ECONOMIC RELEVANCE OF FREE TRADE AGREEMENTS (FTA)
FTAs provide partner nations with reciprocal duty-free access to each others' markets, effectively creating a common market, thereby facilitating trade flows and increasing economic efficiencies. The increase in scope and speed of market access results in faster turnover and creation of investible domestic surpluses. FTAs normally provide better and cheaper goods and services through increased competition, which leads to consumer surpluses for all partners. Economic welfare gains from a FTA may be viewed as the total of increases in consumer and producer surpluses net of the changes in revenue from customs tariffs. There are also other spillover benefits of FTAs including higher levels of innovation and investment that can contribute to economic recovery, growth and distribution (Hoekman and Schiff, 2002).
Over 200 regional FTAs now account for about one-third of global trade. While these generally promote economic growth in member nations, they can also create obstacles for multilateralism. There is speculation whether a large number of FTAs will threaten the health of the worldwide free trade system (Newfarmer, 2005).
THE UNITED STATES--COLOMBIA FTA
The United States-Colombia Trade Promotion Agreement (CTPA) is the proposed FTA, which is a bilateral commercial treaty for eliminating obstacles to trade and favoring private investment between the United States and Colombia. This agreement emerged from failed multilateral negotiations between the United States, Colombia, Peru, and Ecuador. The United States concluded negotiations with Peru in December 2005 while negotiations with Ecuador are continuing. The first bilateral trade negotiations between United States and Colombia were initiated in May 2004, and the US-Colombia FTA (will be henceforth called the CTPA) was signed in November 2006. The agreement was renegotiated to include more rigorous environmental and labor standards via a Protocol of Amendment that was signed in June 2007 which was presented by both countries to their respective congresses.

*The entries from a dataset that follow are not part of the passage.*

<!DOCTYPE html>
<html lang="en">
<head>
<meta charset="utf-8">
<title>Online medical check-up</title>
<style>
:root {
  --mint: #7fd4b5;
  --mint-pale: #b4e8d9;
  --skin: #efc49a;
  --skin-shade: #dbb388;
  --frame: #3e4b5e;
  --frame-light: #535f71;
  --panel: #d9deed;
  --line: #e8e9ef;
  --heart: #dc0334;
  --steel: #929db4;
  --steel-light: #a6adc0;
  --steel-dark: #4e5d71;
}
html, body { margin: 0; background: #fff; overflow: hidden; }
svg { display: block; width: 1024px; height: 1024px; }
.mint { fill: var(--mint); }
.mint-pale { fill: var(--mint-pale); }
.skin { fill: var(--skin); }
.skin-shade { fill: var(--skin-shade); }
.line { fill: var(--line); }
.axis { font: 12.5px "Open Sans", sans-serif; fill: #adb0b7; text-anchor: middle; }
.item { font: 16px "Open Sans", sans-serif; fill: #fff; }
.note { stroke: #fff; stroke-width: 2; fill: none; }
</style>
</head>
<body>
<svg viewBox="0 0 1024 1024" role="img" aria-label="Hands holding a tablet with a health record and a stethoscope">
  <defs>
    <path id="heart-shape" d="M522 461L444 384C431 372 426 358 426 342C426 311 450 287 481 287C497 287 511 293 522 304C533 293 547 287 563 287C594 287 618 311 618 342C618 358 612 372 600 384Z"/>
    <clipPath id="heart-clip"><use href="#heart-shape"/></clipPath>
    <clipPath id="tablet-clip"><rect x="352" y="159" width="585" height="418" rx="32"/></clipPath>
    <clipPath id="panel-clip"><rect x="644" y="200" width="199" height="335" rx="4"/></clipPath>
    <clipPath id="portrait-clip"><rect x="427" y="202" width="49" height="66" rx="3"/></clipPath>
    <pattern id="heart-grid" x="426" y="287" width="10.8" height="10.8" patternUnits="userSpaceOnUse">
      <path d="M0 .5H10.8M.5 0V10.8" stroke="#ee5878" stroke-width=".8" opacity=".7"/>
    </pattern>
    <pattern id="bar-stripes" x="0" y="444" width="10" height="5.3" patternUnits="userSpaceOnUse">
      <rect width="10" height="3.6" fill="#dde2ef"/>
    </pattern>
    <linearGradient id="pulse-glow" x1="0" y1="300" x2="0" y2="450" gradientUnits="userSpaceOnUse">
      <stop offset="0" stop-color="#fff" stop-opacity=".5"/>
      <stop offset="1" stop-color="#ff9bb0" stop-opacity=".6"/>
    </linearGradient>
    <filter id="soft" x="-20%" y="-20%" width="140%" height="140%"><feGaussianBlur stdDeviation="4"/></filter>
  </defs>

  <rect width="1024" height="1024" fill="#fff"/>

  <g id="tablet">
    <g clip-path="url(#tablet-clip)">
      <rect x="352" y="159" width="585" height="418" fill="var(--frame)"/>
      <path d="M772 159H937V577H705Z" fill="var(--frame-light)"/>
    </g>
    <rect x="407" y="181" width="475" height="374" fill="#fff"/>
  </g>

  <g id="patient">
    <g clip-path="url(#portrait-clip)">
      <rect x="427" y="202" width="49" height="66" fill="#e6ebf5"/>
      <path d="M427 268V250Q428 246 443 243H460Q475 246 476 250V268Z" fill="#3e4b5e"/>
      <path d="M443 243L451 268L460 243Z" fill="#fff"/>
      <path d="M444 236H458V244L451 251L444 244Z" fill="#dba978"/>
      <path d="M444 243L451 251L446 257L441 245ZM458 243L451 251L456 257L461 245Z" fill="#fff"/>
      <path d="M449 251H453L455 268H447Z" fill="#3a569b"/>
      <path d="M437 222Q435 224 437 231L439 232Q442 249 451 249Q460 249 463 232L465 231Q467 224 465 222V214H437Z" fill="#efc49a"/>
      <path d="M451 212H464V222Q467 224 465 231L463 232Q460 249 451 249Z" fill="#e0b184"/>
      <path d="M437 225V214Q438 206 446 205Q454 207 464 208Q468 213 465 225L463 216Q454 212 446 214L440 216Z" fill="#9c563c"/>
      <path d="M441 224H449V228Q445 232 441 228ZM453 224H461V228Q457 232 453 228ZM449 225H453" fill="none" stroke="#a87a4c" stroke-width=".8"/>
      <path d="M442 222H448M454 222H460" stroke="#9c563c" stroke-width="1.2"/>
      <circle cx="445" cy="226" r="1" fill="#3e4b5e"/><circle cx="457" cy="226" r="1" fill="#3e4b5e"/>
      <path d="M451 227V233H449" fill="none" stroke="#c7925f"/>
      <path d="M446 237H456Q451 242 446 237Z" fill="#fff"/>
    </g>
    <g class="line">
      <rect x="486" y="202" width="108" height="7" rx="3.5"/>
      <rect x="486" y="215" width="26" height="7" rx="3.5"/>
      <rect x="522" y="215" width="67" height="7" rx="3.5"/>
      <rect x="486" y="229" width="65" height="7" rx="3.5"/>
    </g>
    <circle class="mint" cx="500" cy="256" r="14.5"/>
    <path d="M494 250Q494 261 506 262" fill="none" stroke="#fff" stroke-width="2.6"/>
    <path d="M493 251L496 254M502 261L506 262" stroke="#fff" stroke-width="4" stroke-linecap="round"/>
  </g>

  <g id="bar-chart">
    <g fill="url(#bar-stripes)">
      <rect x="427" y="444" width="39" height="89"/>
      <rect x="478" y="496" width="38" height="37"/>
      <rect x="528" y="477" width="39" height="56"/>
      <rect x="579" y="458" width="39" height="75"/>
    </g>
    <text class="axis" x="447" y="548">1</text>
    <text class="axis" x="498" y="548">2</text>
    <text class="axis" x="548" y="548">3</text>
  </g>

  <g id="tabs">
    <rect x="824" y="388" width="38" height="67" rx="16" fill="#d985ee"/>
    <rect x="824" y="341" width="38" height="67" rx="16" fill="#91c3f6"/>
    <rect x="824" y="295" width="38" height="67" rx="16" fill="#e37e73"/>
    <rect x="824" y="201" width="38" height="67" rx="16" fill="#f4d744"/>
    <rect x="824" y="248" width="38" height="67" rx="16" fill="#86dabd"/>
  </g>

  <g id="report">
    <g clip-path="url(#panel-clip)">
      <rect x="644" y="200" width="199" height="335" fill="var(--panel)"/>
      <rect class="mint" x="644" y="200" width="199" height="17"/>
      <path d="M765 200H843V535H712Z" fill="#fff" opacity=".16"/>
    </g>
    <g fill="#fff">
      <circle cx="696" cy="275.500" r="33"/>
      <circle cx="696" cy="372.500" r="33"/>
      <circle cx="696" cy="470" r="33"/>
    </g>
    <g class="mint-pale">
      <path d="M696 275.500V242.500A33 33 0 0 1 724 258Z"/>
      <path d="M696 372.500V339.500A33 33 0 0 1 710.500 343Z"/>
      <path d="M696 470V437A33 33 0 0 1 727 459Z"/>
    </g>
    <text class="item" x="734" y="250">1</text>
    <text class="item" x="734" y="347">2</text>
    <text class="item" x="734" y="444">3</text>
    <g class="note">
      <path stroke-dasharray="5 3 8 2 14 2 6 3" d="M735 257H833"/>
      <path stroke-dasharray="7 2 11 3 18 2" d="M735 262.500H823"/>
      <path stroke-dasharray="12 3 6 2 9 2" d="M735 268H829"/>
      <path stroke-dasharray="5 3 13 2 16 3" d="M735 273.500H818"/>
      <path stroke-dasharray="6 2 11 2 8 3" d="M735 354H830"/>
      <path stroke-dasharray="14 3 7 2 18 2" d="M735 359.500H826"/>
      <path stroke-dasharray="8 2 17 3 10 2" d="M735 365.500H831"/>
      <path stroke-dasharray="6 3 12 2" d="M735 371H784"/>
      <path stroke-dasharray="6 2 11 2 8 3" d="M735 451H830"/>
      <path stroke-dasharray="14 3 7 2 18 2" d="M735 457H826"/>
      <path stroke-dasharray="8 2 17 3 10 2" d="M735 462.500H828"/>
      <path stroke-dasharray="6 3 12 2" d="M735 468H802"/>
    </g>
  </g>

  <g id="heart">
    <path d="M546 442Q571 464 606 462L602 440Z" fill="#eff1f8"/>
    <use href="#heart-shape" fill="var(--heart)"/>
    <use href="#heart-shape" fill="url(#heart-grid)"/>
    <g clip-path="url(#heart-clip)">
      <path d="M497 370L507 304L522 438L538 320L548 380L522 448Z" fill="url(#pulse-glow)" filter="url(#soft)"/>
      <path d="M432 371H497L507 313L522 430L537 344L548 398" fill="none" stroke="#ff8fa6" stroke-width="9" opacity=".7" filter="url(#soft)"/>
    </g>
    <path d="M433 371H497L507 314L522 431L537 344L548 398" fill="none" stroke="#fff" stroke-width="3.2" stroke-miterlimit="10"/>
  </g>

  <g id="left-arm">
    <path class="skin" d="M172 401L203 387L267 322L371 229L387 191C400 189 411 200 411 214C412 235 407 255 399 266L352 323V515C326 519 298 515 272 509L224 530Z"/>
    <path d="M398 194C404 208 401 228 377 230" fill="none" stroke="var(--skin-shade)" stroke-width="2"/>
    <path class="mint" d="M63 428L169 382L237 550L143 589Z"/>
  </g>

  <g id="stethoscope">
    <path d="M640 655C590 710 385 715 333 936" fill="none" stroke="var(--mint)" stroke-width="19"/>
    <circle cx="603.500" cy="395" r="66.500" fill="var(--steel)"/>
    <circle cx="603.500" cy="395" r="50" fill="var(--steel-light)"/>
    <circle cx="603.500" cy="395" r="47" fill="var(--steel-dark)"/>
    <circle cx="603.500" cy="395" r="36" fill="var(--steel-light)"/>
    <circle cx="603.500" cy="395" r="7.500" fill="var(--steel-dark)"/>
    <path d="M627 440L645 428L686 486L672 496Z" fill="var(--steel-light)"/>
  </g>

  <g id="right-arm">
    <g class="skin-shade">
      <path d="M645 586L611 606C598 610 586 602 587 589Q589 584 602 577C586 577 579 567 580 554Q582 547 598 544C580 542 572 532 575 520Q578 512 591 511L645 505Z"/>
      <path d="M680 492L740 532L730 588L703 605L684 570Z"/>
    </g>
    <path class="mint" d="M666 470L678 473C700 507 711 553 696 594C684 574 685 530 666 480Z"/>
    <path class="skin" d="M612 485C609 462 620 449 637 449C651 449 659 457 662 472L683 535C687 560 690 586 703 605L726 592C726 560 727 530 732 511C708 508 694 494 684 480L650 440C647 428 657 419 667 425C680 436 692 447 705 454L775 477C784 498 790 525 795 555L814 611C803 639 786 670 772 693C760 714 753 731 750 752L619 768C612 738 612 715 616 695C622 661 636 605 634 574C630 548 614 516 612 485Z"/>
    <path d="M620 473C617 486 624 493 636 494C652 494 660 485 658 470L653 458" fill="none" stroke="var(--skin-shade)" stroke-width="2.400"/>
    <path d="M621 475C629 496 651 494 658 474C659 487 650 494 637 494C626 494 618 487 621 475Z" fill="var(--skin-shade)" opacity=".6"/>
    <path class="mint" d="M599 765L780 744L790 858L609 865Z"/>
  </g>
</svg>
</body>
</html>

The proposed CTPA is a comprehensive FTA that will address issues relating to trade commerce, customs administration and trade facilitation, and remove technical barriers to trade, while safeguarding intellectual property rights, and labor and environmental standards. It will additionally include government procurement, investment, telecommunications and electronic commerce. Under this agreement, Colombia will eliminate most of its tariffs on US exports, and US companies will have greater access to Colombia's services sectors than other World Trade Organization (WTO) members. US companies will gain an advantage in Colombian markets by the elimination of tariffs on 80 percent of US consumer, industrial and agricultural goods. An additional 7 percent of US exports will be covered under the duty-free umbrella within five years of implementation, while the remaining tariffs will be eliminated ten years after implementation of the CTPA (Eslava, Haltinwanger and Kugler, 2004).
On the Columbian side, after the CTPA was signed it was submitted to the Colombian Congress in November 2006 and was approved in June 2007 and became a public law, Ley 143, in July 2007. The Amendment was subsequently approved by Columbian Senate and House and became public Law, Ley 1116, in November 2007. The Colombia's Constitutional Court completed its review in July 2008 and concluded that the Agreement conforms to Colombia's Constitution.
The CTPA is still languishing in the US Congress. It was not approved before the change of administration in January 2009, because it failed to garner bipartisan support. The current administration will reportedly favor the free trade initiative, provided Colombia can demonstrate adequate protection of human and labor rights. But there is no declared timetable yet, to implement the CTPA, given the looming controversy over the safety of Colombian labor leaders. …